The first sentence is: "In this paper, we prove the decidability of the theory of finite fields and the theory of p-adic fields." He goes on in the introduction to explain exactly what this means: given a statement E in the language of rings, he gives an algorithm for determining the set of prime powers q such that E holds in the finite field of order q. He doesn't say anything about dependence on CH, and I don't see how this could possibly be the case ("decidability given CH" is a far cry from decidability!).
The only mention of CH in the introduction to the paper is in Theorem B, which states that a certain isomorphism of ultraproducts holds given CH. This makes more sense, since cardinality questions come into play in the isomorphism of elementarily equivalent objects.
Let me explain how Ax eliminates his use of CH in the proof of decidability.
The point is that if a given proof of decidability of any first order theory in a countable language uses CH, then it may be uniformly omitted. Thus, the decidability of a theory like this can never depend on CH or on the Axiom of Choice.

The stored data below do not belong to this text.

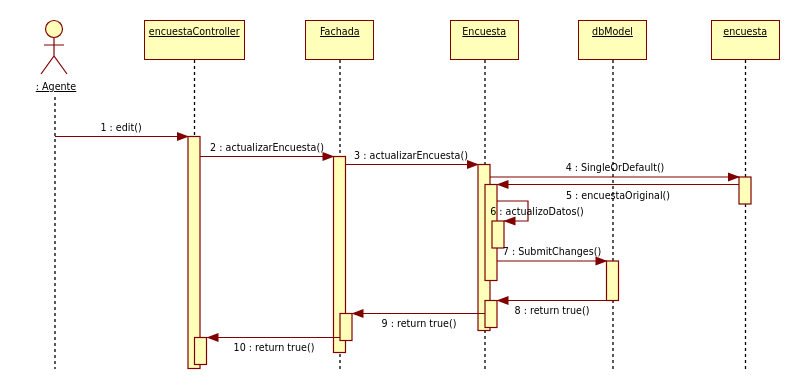
<!DOCTYPE html>
<html lang="es">
<head>
<meta charset="utf-8">
<title>Diagrama de secuencia: actualizar encuesta</title>
<style>
:root {
  --paper: #ffffff;
  --node-fill: #ffffb9;
  --line: #800000;
  --ink: #000000;
}
* { box-sizing: border-box; }
html, body { margin: 0; overflow: hidden; }
.diagram {
  position: relative;
  width: 801px;
  height: 391px;
  overflow: hidden;
  background: var(--paper);
  color: var(--ink);
  font: 11px/14px "DejaVu Sans", sans-serif;
}
.wires { position: absolute; inset: 0; display: block; }
.lifelines { stroke: var(--ink); stroke-width: 1.3; stroke-dasharray: 3 3; }
.messages, .actor { fill: none; stroke: var(--line); stroke-width: 1.2; }
.activations rect, .actor circle { fill: var(--node-fill); stroke: var(--line); stroke-width: 1.2; }
.arrowheads { fill: var(--line); }
.participant {
  position: absolute;
  top: 19.5px;
  left: var(--x);
  width: var(--w, 69px);
  height: 40px;
  padding-top: 4px;
  display: flex;
  justify-content: center;
  background: var(--node-fill);
  border: 1px solid var(--line);
}
.participant span { height: 14px; transform: scaleX(.87); white-space: nowrap; text-decoration: underline; }
.label {
  position: absolute;
  left: var(--x);
  top: var(--y);
  margin: 0;
  white-space: nowrap;
  transform: translate(-50%, -50%) scaleX(.87);
}
.actor-name { text-decoration: underline; }
</style>
</head>
<body>
<main class="diagram">
  <svg class="wires" width="801" height="391" viewBox="0 0 801 391" aria-hidden="true">
    <defs>
      <path id="head-right" d="M0 0L-12 -4.5V4.5Z"/>
      <path id="head-left" d="M0 0L12 -4.5V4.5Z"/>
    </defs>
    <g class="lifelines">
      <path d="M55 97V369M194.500 60V369M340 60V369M485 60V369M613 60V369M745.500 60V369"/>
    </g>
    <g class="actor">
      <circle cx="54" cy="29" r="8.500"/>
      <path d="M54 38V56M44 45H64M41 74L54 56L67 74"/>
    </g>
    <g class="activations">
      <rect x="188" y="136.500" width="12" height="232"/>
      <rect x="194.500" y="337.500" width="12" height="27"/>
      <rect x="333.500" y="156.500" width="12" height="196"/>
      <rect x="340" y="313.500" width="12" height="27"/>
      <rect x="478" y="164.500" width="12" height="166"/>
      <rect x="485" y="184.500" width="12" height="96"/>
      <rect x="492" y="221" width="12" height="27"/>
      <rect x="485" y="300.500" width="12" height="27"/>
      <rect x="606.500" y="261" width="12" height="39.500"/>
      <rect x="739" y="177" width="12" height="27"/>
    </g>
    <g class="messages">
      <path d="M55 136.500H188M200 156.500H333M346 164.500H478M490 177H739M739 184.500H497"/>
      <path d="M497 201H528V221H504M497 261H606M606 300.500H497M485 313.500H352M340 337.500H207"/>
    </g>
    <g class="arrowheads">
      <use href="#head-right" x="189" y="136.500"/>
      <use href="#head-right" x="334.500" y="156.500"/>
      <use href="#head-right" x="479" y="164.500"/>
      <use href="#head-right" x="740" y="177"/>
      <use href="#head-left" x="496.500" y="184.500"/>
      <use href="#head-left" x="503.500" y="221"/>
      <use href="#head-right" x="607.500" y="261"/>
      <use href="#head-left" x="496.500" y="300.500"/>
      <use href="#head-left" x="351.500" y="313.500"/>
      <use href="#head-left" x="206.500" y="337.500"/>
    </g>
  </svg>

  <p class="label actor-name" style="--x:56px; --y:87px">: Agente</p>
  <div class="participant" style="--x:144px; --w:101px"><span>encuestaController</span></div>
  <div class="participant" style="--x:305px"><span>Fachada</span></div>
  <div class="participant" style="--x:450px"><span>Encuesta</span></div>
  <div class="participant" style="--x:578px"><span>dbModel</span></div>
  <div class="participant" style="--x:711px"><span>encuesta</span></div>

  <p class="label" style="--x:121px; --y:128px">1 : edit()</p>
  <p class="label" style="--x:267px; --y:148px">2 : actualizarEncuesta()</p>
  <p class="label" style="--x:411px; --y:156px">3 : actualizarEncuesta()</p>
  <p class="label" style="--x:615px; --y:168px">4 : SingleOrDefault()</p>
  <p class="label" style="--x:618px; --y:196px">5 : encuestaOriginal()</p>
  <p class="label" style="--x:537px; --y:212px">6 : actualizoDatos()</p>
  <p class="label" style="--x:552px; --y:252px">7 : SubmitChanges()</p>
  <p class="label" style="--x:552px; --y:311px">8 : return true()</p>
  <p class="label" style="--x:419px; --y:324px">9 : return true()</p>
  <p class="label" style="--x:274px; --y:348px">10 : return true()</p>
</main>
</body>
</html>
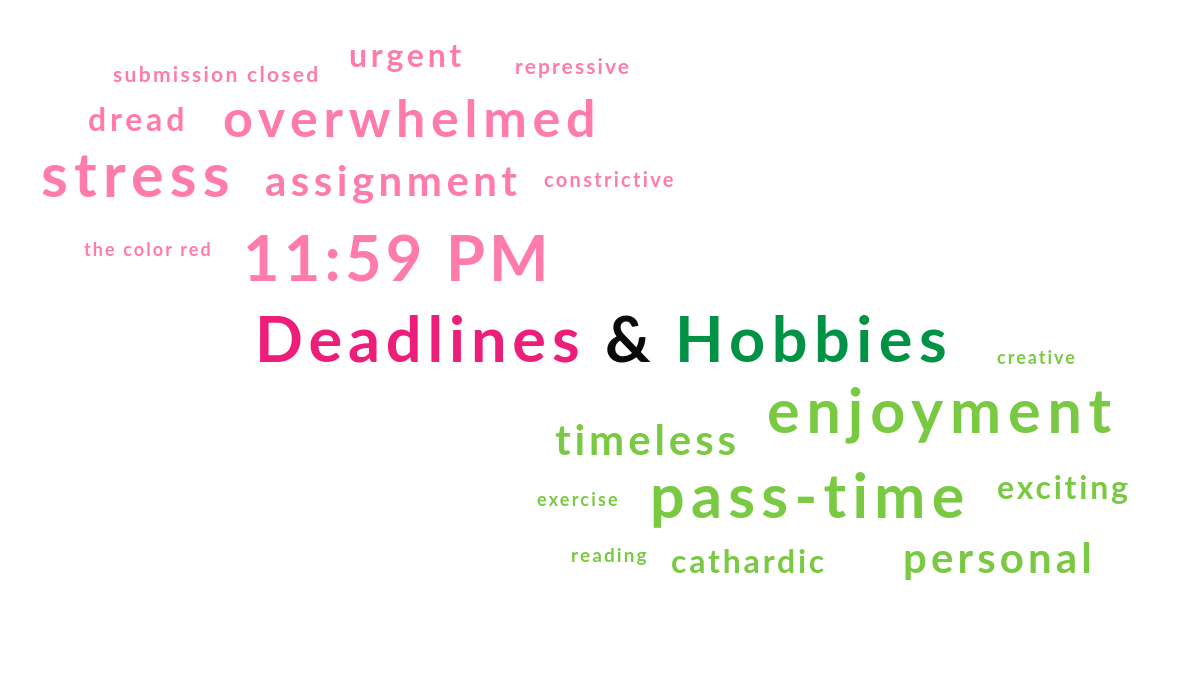
<!DOCTYPE html>
<html lang="en">
<head>
<meta charset="utf-8">
<title>Deadlines &amp; Hobbies</title>
<style>
:root {
  --paper: #ffffff;
  --ink: #0a0a0a;
  --deadline: #ed1e79;
  --deadline-soft: #ff7bac;
  --hobby: #009245;
  --hobby-soft: #7ac943;
}
* { box-sizing: border-box; margin: 0; padding: 0; }
html, body { width: 1200px; height: 675px; overflow: hidden; background: var(--paper); }
body { font-family: Lato, "Open Sans", sans-serif; font-weight: 700; line-height: 1; }
.board { position: relative; width: 1200px; height: 675px; overflow: hidden; }
.cloud { list-style: none; }
/* --x: left edge, --y: baseline, --size: type size, --track: letter spacing */
.cloud li, .title {
  position: absolute;
  left: var(--x);
  top: calc(var(--y) - 0.887em);
  font-size: var(--size);
  letter-spacing: var(--track);
  white-space: nowrap;
}
.deadline-words { color: var(--deadline-soft); }
.hobby-words { color: var(--hobby-soft); }
.title { display: flex; font-weight: 700; }
.title .deadlines { width: 350px; color: var(--deadline); letter-spacing: 5.9px; }
.title .and { width: 70px; color: var(--ink); }
.title .hobbies { color: var(--hobby); letter-spacing: 6.5px; }
</style>
</head>
<body>
<main class="board">
  <ul class="cloud deadline-words">
    <li style="--x:113px; --y:82px; --size:21px; --track:2.3px">submission closed</li>
    <li style="--x:349px; --y:67px; --size:32px; --track:3.8px">urgent</li>
    <li style="--x:515px; --y:74px; --size:21px; --track:2.1px">repressive</li>
    <li style="--x:88px; --y:131px; --size:32px; --track:3.8px">dread</li>
    <li style="--x:223px; --y:137px; --size:52px; --track:5.7px">overwhelmed</li>
    <li style="--x:41px; --y:197px; --size:61px; --track:6.2px">stress</li>
    <li style="--x:265px; --y:196px; --size:42px; --track:4.5px">assignment</li>
    <li style="--x:544px; --y:187px; --size:20px; --track:2.3px">constrictive</li>
    <li style="--x:84px; --y:256px; --size:18px; --track:2.1px">the color red</li>
    <li style="--x:243px; --y:281px; --size:63px; --track:4.2px">11:59 PM</li>
  </ul>

  <h1 class="title" style="--x:255px; --y:362px; --size:63px; --track:0px">
    <span class="deadlines">Deadlines</span>
    <span class="and">&amp;</span>
    <span class="hobbies">Hobbies</span>
  </h1>

  <ul class="cloud hobby-words">
    <li style="--x:997px; --y:364px; --size:18px; --track:2px">creative</li>
    <li style="--x:767px; --y:433px; --size:61px; --track:6.9px">enjoyment</li>
    <li style="--x:555px; --y:455px; --size:42px; --track:3.9px">timeless</li>
    <li style="--x:537px; --y:506px; --size:18px; --track:2.2px">exercise</li>
    <li style="--x:650px; --y:518px; --size:61px; --track:6.3px">pass-time</li>
    <li style="--x:997px; --y:499px; --size:32px; --track:2.8px">exciting</li>
    <li style="--x:571px; --y:562px; --size:19px; --track:2.1px">reading</li>
    <li style="--x:671px; --y:573px; --size:32px; --track:2.8px">cathardic</li>
    <li style="--x:903px; --y:573px; --size:42px; --track:4.1px">personal</li>
  </ul>
</main>
</body>
</html>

Theorem. The following are equivalent, for any first order theory T in a countable language.
In particular, if a given proof of decidability uses CH+AC, then these uses can be omitted.
Proof. Clearly, each statement implies the previous, since the theories are progressively weaker. Suppose now that we have a proof that t is decidable, but the proof uses ZFC+CH. The assertion that T is decidable is a statement of arithmetic, since it says "there is a computer program, which accepts all and only the theorems of T and rejects all other strings." This statement has complexity Sigma^0_3(T), which is to say, that it is fairly low in the arithmetic hierarchy (relative to the set of Goedel codes of T).
Let us now establish that T is decidable by arguing merely in ZF. Assume that ZF holds in the set-theoretic universe V. Goedel proved that ZFC+CH holds in the constructible universe L. This argument relativizes to show that ZFC+CH also holds in L[T], the constructible universe relative to T. (Note, the theory T of the question above is actually in L, so in this case, L[T]=L.) Thus, T is decidable in L[T]. Since this assertion is arithmetic, it has the same truth value in L[T] as in V, since these two set-theoretic models have the same arithmetic. So T is decidable. QED
One can push the argument much lower than ZF, down to something like second order number theory. Of course, what we would really like is to prove the decidability of T in PA, but I don't think that this is always possible. (Although PA proves all true existential statements, the complexity of the assertion that T is decidable rises above this.)
The more general fact is that arithmetic statements can never depend on AC or CH, because if one proves them in ZFC+CH, then they would be true in L, and hence true in V, where one might have only ZF. In fact, the same argument shows via the Shoenfield Absoluteness theorem that a Sigma^1_2 statement is provable in ZFC+CH if and only it is provable in ZF.
An instance of this would be: Fermat's Last Theorem is provable in ZFC+CH if and only if it is provable in ZF. In particular, any use of the Axiom of Choice in Wiles' proof can be uniformly eliminated.
Edit: I changed the presentation to be clearer.